Out-going Canadian Governor-General, The Right Honourable David Johnston, gave an interview to Canadian magazine Maclean’s as he prepares to wrap up a historical seven-year term in the post.
Johnston spoke about his time working with the diametrically opposed governments of Prime Minister Steven Harper and current Prime Minister Justin Trudeau before shifting to talk about Queen Elizabeth II and the future of the monarchy in Canada.
“She’s remarkably physically and mentally acute, and it’s wonderful to be with her,” Johnston said.
“We’ve found both her and her husband so down to earth, so warm, and in her case so very wise.
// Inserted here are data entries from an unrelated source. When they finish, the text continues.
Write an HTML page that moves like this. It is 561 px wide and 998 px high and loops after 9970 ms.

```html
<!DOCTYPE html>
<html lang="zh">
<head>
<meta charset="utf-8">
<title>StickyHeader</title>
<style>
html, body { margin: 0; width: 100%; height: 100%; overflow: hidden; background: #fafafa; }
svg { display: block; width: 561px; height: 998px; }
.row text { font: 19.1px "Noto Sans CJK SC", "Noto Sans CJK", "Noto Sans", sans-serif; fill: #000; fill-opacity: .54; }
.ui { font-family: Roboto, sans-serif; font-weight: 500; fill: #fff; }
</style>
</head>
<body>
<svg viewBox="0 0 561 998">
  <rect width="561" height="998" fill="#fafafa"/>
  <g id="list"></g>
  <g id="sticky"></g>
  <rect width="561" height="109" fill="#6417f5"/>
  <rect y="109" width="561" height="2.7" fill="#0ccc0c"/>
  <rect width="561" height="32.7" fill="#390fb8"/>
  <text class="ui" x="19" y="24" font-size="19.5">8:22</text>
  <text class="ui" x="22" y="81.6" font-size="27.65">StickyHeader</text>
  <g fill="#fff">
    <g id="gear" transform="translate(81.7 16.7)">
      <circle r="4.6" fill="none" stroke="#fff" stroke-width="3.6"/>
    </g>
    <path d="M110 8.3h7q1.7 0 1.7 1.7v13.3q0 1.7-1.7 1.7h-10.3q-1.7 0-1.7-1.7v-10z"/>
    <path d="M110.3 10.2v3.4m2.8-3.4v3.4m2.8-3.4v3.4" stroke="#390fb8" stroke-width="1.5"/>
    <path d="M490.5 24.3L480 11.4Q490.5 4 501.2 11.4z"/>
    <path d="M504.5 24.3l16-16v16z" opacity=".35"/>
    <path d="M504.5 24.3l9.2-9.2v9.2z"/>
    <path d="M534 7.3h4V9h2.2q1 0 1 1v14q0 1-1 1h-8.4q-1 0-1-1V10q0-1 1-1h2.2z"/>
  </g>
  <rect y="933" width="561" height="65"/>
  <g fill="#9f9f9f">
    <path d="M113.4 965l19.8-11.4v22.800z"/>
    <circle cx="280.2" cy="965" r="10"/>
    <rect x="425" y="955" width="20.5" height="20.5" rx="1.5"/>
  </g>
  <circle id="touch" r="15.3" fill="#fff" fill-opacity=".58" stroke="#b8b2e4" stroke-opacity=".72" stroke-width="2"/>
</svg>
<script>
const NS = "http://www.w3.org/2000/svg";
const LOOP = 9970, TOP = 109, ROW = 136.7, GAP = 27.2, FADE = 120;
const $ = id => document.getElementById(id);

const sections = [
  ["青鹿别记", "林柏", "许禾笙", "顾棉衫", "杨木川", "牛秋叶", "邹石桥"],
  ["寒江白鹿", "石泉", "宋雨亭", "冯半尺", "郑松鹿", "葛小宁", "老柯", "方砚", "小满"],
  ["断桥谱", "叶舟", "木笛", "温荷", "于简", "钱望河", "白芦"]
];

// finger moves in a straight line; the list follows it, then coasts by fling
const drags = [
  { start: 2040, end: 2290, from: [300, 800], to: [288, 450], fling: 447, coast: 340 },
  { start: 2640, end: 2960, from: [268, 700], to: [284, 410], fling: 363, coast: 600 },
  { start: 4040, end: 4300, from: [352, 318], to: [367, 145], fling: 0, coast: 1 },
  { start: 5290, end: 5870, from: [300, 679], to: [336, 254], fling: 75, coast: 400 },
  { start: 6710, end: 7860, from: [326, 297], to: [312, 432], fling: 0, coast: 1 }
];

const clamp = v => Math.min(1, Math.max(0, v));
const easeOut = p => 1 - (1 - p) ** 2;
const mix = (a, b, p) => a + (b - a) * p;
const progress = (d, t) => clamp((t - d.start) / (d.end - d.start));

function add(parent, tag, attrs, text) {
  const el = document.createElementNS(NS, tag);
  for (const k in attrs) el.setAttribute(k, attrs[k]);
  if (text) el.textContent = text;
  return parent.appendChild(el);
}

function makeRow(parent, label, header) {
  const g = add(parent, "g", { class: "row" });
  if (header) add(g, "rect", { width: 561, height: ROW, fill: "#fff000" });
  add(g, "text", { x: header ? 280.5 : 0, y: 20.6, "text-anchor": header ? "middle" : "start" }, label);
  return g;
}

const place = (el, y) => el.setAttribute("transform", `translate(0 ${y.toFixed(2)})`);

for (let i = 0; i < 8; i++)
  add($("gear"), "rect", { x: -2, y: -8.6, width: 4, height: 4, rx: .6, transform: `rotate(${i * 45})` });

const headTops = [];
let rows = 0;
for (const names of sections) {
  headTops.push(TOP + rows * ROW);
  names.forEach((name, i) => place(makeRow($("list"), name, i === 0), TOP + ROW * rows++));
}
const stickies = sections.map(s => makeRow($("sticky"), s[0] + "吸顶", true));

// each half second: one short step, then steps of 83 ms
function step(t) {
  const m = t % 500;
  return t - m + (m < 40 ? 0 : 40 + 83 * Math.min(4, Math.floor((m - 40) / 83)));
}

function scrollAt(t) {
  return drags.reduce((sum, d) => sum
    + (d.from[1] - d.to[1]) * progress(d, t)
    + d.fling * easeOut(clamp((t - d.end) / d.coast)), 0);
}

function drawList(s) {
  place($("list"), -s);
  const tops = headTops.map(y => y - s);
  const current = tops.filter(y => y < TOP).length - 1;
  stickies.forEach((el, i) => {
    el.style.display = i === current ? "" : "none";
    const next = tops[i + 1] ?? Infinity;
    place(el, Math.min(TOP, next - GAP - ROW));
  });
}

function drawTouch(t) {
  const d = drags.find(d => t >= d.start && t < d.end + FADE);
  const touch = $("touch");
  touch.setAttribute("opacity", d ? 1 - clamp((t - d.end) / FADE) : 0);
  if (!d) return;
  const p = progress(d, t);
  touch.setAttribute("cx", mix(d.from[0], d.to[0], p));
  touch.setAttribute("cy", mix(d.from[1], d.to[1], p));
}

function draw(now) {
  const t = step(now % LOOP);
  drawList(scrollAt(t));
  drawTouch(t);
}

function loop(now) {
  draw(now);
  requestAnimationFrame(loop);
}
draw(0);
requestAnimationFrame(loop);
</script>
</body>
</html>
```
Each time we’ve had the chance to meet I’ve had the sense of someone who’s seen more history than any other living person. It’s been quite a thrill to interact with her.”
Johnston spoke of his last visit with The Queen, saying, “It was a bit nostalgic there because we both knew it was the last time we would see each other in this capacity.”
But Johnston also cautioned against abolishing the monarchy in Canada, saying that once The Queen passes, there will probably be a debate about its merits in modern Canadian society.
“My own view,” he said, “is that we have an Act of Succession, the succession is clear, and my role and that of the other members of the vice-regal family is to make that as smooth as it possibly can be.”
Johnston said he’s been in many debates about this subject before, and he tells schoolchildren when he debates them, “You know, Canada has evolved since 1867. We’re the product of a thousand years of constitutional history. We’ve made changes, when changes were appropriate, in how we govern ourselves.
“If you wanted to name 10 countries around the world that seem to have government that pretty well satisfies the needs of the vast majority of people and has a degree of trust, you’d probably have on the list: Denmark, Sweden, Norway, the United Kingdom, Netherlands, Australia, New Zealand, Canada.
“What’s common to those? They’re all constitutional monarchies with vigorous parliamentary democracies. So, something has been working well for us.”
Johnston will be succeeded by former astronaut Julie Payette, who, early yesterday, met The Queen at Balmoral Castle ahead of her October instalment.